Please use this identifier to cite or link to this item: https://ahro.austin.org.au/austinjspui/handle/1/16971
Title: Nurses attitudes and practices towards provision of survivorship care for people with a haematological cancer on completion of treatment
Austin Authors: Chan, Raymond Javan;Button, Elise;Thomas, Alison;Gates, Priscilla ;Yates, Patsy
Affiliation: Cancer Care Services, Royal Brisbane and Women's Hospital, Herston, Queensland, Australia
School of Nursing, Queensland University of Technology, Kelvin Grove Road, Kelvin Grove, Queensland, Australia
Institute of Health and Biomedical Innovation, Queensland University of Technology, Kelvin Grove, Queensland, Australia
Olivia Newton-John Cancer and Wellness Centre, Austin Health, Heidelberg, Victoria, Australia
Centre for Palliative Care Research and Education, Herston, Queensland, Australia
Issue Date: 14-Nov-2017
metadata.dc.date: 2017-11-14
Publication information: Supportive Care in Cancer 2018; 26(5): 1401-1409
Abstract: PURPOSE: The purpose of this study is to assess cancer nurses' perceptions of responsibility, confidence levels and practice in relation to survivorship care for people with a haematological malignancy on completion of treatment.
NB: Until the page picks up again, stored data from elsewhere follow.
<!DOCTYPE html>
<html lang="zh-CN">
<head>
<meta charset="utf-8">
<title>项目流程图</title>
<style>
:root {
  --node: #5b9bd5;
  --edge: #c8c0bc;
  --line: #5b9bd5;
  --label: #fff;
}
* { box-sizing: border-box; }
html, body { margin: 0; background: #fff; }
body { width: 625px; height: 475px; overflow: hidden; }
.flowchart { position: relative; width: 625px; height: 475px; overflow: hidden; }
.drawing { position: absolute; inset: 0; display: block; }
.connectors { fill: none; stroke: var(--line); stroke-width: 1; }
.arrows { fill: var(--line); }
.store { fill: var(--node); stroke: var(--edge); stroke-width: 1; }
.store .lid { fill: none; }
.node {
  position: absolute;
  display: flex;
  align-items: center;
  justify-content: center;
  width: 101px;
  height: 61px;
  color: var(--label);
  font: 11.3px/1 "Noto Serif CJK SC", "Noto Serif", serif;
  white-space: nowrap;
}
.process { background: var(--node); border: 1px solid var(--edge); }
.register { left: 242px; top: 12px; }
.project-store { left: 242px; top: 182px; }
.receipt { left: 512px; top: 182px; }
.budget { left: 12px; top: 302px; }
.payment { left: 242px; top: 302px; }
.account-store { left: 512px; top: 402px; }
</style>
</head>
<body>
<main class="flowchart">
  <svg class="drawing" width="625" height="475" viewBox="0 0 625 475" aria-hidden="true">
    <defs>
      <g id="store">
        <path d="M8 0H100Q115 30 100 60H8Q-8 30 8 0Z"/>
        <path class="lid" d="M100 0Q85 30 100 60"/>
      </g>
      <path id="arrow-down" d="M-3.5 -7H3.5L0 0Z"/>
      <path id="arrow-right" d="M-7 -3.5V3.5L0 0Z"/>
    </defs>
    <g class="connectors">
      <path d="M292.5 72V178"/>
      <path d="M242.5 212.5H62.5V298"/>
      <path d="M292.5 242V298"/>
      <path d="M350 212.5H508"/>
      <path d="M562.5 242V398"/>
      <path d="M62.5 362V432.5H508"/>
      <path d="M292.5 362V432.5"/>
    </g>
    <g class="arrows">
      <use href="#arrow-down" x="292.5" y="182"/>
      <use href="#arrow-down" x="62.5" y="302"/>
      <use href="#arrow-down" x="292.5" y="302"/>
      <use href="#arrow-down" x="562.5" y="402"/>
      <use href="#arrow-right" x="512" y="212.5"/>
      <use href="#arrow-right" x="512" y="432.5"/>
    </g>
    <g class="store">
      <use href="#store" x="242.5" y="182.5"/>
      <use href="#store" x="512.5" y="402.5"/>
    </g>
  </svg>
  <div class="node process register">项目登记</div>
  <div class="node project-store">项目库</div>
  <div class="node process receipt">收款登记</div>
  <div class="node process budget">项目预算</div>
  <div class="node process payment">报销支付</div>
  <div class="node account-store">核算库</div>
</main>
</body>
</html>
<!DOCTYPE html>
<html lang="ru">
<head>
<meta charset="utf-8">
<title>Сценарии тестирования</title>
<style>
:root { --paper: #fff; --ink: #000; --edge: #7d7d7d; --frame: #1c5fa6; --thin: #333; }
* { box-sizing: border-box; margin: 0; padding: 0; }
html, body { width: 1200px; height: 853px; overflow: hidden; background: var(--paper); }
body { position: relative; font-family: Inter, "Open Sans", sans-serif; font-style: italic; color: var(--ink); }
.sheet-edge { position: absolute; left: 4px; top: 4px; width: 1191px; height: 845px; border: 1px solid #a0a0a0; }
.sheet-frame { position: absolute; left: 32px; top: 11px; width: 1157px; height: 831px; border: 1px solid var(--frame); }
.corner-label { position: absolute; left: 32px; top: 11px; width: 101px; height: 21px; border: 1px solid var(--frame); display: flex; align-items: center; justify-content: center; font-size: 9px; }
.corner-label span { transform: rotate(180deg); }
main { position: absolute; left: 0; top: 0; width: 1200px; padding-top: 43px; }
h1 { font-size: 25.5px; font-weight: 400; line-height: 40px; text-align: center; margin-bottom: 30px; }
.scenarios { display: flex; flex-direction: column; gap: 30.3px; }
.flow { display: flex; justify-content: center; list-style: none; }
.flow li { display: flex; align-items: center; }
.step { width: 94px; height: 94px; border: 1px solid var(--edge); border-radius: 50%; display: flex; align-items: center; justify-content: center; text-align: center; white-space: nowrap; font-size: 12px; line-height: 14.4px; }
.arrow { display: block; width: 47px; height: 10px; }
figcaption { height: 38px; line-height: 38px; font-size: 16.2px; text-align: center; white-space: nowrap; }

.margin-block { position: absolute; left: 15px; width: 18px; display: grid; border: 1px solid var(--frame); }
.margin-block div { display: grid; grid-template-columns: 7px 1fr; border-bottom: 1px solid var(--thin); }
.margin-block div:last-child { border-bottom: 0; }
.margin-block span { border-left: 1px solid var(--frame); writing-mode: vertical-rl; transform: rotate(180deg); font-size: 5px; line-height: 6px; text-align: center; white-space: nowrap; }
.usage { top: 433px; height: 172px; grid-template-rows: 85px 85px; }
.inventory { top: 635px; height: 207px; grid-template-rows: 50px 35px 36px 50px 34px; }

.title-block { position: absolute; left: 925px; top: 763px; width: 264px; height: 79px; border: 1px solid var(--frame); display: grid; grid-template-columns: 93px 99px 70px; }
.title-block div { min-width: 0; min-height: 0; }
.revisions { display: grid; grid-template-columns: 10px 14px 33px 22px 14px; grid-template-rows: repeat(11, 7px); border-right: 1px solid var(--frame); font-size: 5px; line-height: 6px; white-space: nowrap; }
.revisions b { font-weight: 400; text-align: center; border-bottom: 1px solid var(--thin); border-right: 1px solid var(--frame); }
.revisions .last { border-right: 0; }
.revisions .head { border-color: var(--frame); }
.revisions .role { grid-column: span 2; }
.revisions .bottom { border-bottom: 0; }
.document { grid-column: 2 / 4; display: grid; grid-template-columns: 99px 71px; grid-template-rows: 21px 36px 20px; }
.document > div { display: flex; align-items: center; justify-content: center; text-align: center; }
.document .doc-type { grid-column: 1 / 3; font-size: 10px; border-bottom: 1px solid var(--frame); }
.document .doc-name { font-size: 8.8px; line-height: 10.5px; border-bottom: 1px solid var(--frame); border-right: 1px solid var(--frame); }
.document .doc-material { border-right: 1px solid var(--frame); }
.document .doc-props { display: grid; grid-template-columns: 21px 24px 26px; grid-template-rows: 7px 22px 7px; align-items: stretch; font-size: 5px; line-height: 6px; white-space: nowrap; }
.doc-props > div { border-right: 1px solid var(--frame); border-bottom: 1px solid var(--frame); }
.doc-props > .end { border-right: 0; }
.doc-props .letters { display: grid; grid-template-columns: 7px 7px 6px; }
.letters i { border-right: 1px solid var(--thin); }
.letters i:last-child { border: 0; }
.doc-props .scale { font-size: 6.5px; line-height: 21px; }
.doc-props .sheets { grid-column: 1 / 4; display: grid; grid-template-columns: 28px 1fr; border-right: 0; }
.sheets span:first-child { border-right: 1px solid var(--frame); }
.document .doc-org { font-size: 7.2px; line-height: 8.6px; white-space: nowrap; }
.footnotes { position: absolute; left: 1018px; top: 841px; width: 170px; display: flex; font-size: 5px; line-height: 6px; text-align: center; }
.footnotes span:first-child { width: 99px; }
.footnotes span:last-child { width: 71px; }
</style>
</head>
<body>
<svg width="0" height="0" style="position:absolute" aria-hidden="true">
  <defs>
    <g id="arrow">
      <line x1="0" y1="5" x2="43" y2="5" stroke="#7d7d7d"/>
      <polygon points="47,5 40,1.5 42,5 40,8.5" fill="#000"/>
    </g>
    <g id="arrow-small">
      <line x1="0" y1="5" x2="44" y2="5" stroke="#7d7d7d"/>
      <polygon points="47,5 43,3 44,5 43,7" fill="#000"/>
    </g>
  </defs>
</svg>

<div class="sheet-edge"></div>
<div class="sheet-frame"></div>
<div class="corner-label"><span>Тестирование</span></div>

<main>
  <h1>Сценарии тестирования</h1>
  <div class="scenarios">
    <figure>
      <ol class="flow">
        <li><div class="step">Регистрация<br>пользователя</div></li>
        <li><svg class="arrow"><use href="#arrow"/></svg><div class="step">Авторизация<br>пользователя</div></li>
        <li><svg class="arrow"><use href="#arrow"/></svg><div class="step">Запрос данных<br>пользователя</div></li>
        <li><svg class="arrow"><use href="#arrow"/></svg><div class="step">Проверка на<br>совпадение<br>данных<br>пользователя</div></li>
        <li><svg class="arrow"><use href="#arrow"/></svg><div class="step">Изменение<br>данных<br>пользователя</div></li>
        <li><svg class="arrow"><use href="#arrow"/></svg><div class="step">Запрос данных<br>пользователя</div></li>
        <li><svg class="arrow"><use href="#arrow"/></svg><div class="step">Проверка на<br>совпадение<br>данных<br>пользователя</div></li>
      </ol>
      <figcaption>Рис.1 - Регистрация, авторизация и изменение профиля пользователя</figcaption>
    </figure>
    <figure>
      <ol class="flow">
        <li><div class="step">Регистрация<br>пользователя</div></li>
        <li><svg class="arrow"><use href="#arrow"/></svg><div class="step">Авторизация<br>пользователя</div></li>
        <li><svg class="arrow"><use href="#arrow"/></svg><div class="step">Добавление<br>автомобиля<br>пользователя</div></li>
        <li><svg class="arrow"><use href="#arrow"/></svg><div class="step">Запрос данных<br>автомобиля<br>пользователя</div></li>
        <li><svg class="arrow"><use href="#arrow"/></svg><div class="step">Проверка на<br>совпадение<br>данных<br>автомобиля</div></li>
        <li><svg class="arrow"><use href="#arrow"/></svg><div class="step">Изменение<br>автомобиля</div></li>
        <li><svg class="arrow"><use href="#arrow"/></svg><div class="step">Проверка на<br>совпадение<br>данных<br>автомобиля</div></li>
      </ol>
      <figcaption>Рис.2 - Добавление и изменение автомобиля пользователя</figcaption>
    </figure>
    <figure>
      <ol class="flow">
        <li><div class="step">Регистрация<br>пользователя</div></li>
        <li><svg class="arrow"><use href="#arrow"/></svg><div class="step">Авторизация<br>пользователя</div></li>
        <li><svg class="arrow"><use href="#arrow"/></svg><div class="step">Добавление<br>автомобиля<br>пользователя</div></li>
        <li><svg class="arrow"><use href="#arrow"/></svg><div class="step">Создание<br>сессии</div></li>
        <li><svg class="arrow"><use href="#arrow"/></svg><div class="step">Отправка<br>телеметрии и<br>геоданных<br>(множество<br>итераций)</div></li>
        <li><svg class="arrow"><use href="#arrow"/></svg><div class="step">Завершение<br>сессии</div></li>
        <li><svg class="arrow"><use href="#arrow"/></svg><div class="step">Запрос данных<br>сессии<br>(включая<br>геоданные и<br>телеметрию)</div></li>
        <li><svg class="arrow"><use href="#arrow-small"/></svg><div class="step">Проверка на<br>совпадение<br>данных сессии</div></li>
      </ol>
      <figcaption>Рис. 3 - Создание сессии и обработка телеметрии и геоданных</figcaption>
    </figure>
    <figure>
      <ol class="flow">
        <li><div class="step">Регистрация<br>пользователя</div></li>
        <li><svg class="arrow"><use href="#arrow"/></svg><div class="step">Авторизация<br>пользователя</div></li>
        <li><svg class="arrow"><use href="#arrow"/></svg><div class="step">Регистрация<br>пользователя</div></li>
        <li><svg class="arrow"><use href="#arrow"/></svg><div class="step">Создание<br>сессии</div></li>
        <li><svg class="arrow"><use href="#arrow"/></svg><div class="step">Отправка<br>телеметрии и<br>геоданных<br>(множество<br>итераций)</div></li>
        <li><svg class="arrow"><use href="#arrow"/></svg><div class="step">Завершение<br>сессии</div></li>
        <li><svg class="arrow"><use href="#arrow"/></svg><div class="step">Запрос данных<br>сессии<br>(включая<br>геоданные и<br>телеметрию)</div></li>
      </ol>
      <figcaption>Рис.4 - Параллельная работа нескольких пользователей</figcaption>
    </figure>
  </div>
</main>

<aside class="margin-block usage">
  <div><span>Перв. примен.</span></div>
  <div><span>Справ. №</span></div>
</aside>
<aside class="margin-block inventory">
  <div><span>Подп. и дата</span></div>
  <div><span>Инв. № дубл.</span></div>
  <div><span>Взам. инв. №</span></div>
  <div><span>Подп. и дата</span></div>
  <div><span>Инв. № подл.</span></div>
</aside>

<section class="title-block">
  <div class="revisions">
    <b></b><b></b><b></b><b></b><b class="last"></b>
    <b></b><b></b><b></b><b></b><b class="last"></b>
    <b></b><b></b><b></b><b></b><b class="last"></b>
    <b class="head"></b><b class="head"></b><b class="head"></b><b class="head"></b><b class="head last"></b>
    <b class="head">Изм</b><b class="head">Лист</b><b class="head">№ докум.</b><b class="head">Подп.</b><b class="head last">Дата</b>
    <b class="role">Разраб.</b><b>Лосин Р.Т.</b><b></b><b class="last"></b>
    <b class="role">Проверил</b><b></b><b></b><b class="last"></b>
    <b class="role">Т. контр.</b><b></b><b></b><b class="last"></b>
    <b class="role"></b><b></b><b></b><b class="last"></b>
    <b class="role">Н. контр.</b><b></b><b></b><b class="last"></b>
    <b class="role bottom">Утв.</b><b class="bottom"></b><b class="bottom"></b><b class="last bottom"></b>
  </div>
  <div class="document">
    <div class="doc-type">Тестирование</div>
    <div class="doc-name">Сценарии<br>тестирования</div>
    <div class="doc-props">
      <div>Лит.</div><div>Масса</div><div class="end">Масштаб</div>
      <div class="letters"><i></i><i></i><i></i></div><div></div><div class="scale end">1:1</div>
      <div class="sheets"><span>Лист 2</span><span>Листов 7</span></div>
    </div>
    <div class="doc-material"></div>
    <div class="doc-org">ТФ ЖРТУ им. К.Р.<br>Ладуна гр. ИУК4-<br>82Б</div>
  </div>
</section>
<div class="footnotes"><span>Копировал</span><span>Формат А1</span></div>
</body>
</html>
METHODS: A prospective cross-sectional survey was conducted. An online survey was distributed to members of two Australian professional bodies. RESULTS: A total of 310 cancer nurses participated in the study, representing a response rate of 28%. The participants generally agreed that all survivorship care items were part of their role. Of the 17 survivorship care items, the three items receiving the lowest confidence scores were discussing fertility issues, discussing employment and financial issues and discussing how to identify signs of cancer recurrence. The least performed survivorship care items were discussing fertility issues, communicating survivorship care with primary healthcare team (i.e. general practitioners) and discussing sexuality issues. Older age, more years of experience, having a post-graduate qualification and working in non-metropolitan area were associated with higher levels of perception of responsibilities and confidence (pā€‰<ā€‰0.05). The top ranked barriers to survivorship care were reported to be lack of end-of-treatment consultation dedicated to survivorship care, time and an appropriate physical space for delivering care. CONCLUSIONS: Cancer nurses perceive key aspects of survivorship care to be part of their role, however there remains variations in practice and confidence with respect to implementation of survivorship care practices. IMPLICATIONS FOR CANCER SURVIVORS: Interventions that focus on enhancing the capability of cancer nurses and eliminating barriers identified in this study have the potential to improve quality survivorship care provision.
URI: http://ahro.austin.org.au/austinjspui/handle/1/16971
DOI: 10.1007/s00520-017-3972-5
PubMed URL: 29138956
Type: Journal Article
Subjects: Barriers
Haematological cancer;
Nurses
Post-treatment
Survivorship
Appears in Collections:Journal articles

Show full item record

Page view(s)

2
checked on Dec 2, 2022

Google ScholarTM

Check


Items in AHRO are protected by copyright, with all rights reserved, unless otherwise indicated.